The United States is an attractive destination for students because of its high quality universities -- students from around the world compete every year to get a chance to study there.
With its emphasis on critical thinking, research, and multi-disciplinary education, a foreign education can help students realise their highest potential, expand their horizons, and teach them to think in innovative ways.
Currently, more than 7,000 Bangladeshis are studying in the US, up 10% from the previous year. But it would be premature to celebrate this increase until we know how many outbound students actually come back to Bangladesh.
When the brightest and most talented students leave and do not return, it constitutes a huge loss for the nation -- otherwise known as “brain drain.” But it does not have to be that way.
The Chinese government, for example, encourages students to study in the US; a majority of these students return because of rewarding career prospects at home, and thus contribute immensely to China’s progress.
Bangladesh is in a very critical stage of its development right now and we need our best and brightest to lead the way more than ever.
But it is not enough to say that; our government must ensure that these students are given the opportunity and the scope to put their valuable ideas and faculties to use. In other words, give them an incentive to come back.
Unfortunately, we are giving them more and more reason not to.
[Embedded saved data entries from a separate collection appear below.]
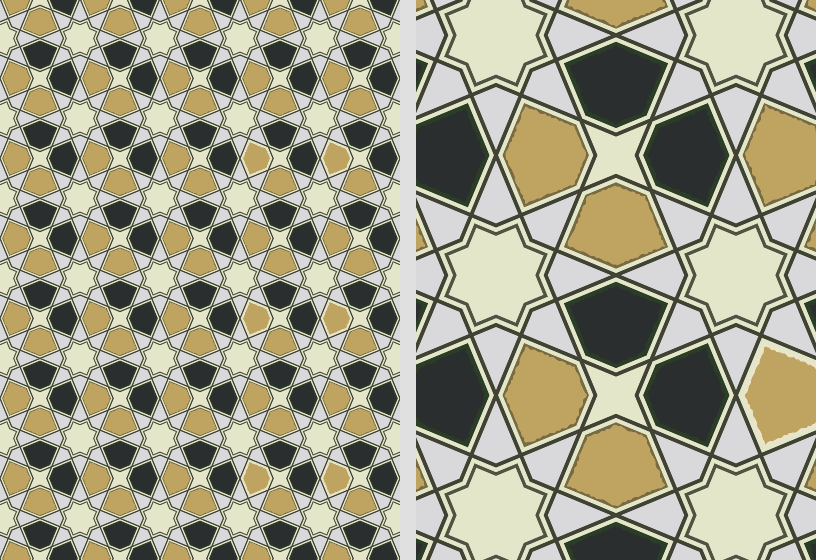
Left: the whole. Right: its middle third, enlarged.
A WebGL 2 fragment shader for this pattern:

```glsl
#version 300 es
precision highp float;

uniform vec2 u_resolution;
out vec4 fragColor;

const float TAU = 6.283185;

// Coverage that rises from 0 to 1 as depth passes the edge
float fill(float depth, float edge, float soft) {
    return smoothstep(edge - 0.5 * soft, edge + 0.5 * soft, depth);
}

// Coverage of a line of the given half width
float stroke(float dist, float halfWidth, float soft) {
    return 1.0 - fill(abs(dist), halfWidth, soft);
}

// Layered sines with whole frequencies, so the grain wraps
float grain(vec2 uv) {
    vec2 t = uv * TAU;
    return sin(97.0 * t.x + 2.0 * sin(41.0 * t.y)) * sin(131.0 * t.y + 2.0 * sin(53.0 * t.x));
}

void main() {
    vec2 uv = gl_FragCoord.xy / u_resolution;
    vec2 grid = uv * vec2(5.0, 7.0) + vec2(0.0, 0.48);
    vec2 cell = mod(floor(grid), vec2(5.0, 7.0));
    vec2 p = fract(grid) - 0.5;
    float soft = max(5.0 / u_resolution.x, 7.0 / u_resolution.y);

    // Fold the cell into one eighth; the four-pointed star is at its centre
    vec2 q = abs(p);
    bool sideways = q.x > q.y;
    float along = sideways ? p.x : p.y;
    if (!sideways) q = q.yx;

    // Three straight strands bound every tile in the wedge
    float c = cos(TAU / 16.0);
    float s = sin(TAU / 16.0);
    vec2 crossing = q - (0.5 - sqrt(0.125));
    float outer = dot(vec2(0.5, 0.0) - q, vec2(c, s));
    float flank = dot(crossing, vec2(s, -c));
    float inner = dot(crossing, vec2(c, -s));

    float hexDepth = min(min(outer, flank), inner);
    float starDepth = -max(outer, flank);
    float strand = min(min(abs(outer), abs(flank)), abs(inner));

    vec3 cream = vec3(0.89, 0.90, 0.79);
    vec3 ink = vec3(0.25, 0.26, 0.20);
    vec3 color = vec3(0.85, 0.85, 0.86);

    // Large and small stars
    if (starDepth > 0.0 || inner < 0.0) color = cream;
    color = mix(color, ink, 0.9 * stroke(starDepth - 0.033, 0.007, soft));

    // Hexagons: gold to the left and below, black to the right and above
    if (hexDepth > 0.0) {
        float rough = 0.004 * grain(uv);
        bool gold = along < 0.0;
        bool worn = gold && sideways && cell.x > 2.5 && mod(cell.y, 2.0) > 0.5;
        vec3 rim = gold ? vec3(0.47, 0.42, 0.26) : vec3(0.17, 0.24, 0.15);
        vec3 body = gold ? vec3(0.75, 0.64, 0.38) : vec3(0.17, 0.18, 0.18);
        if (worn) rim = mix(vec3(0.95, 0.94, 0.86), body, 0.15);
        color = mix(cream, rim, fill(hexDepth, 0.025, soft));
        color = mix(color, body, fill(hexDepth + rough, gold ? 0.036 : 0.043, soft));
    }

    // Dark strands over all
    color = mix(color, ink, stroke(strand, 0.008, soft));
    fragColor = vec4(color, 1.0);
}
```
With the disappearance of an NSU teacher a week ago -- and numerous other instances in the recent past of our intellectually driven, critical-thinking citizens of our nation, who are often hounded, harassed, and even outright murdered -- our government is failing our best and brightest, and thus driving them away.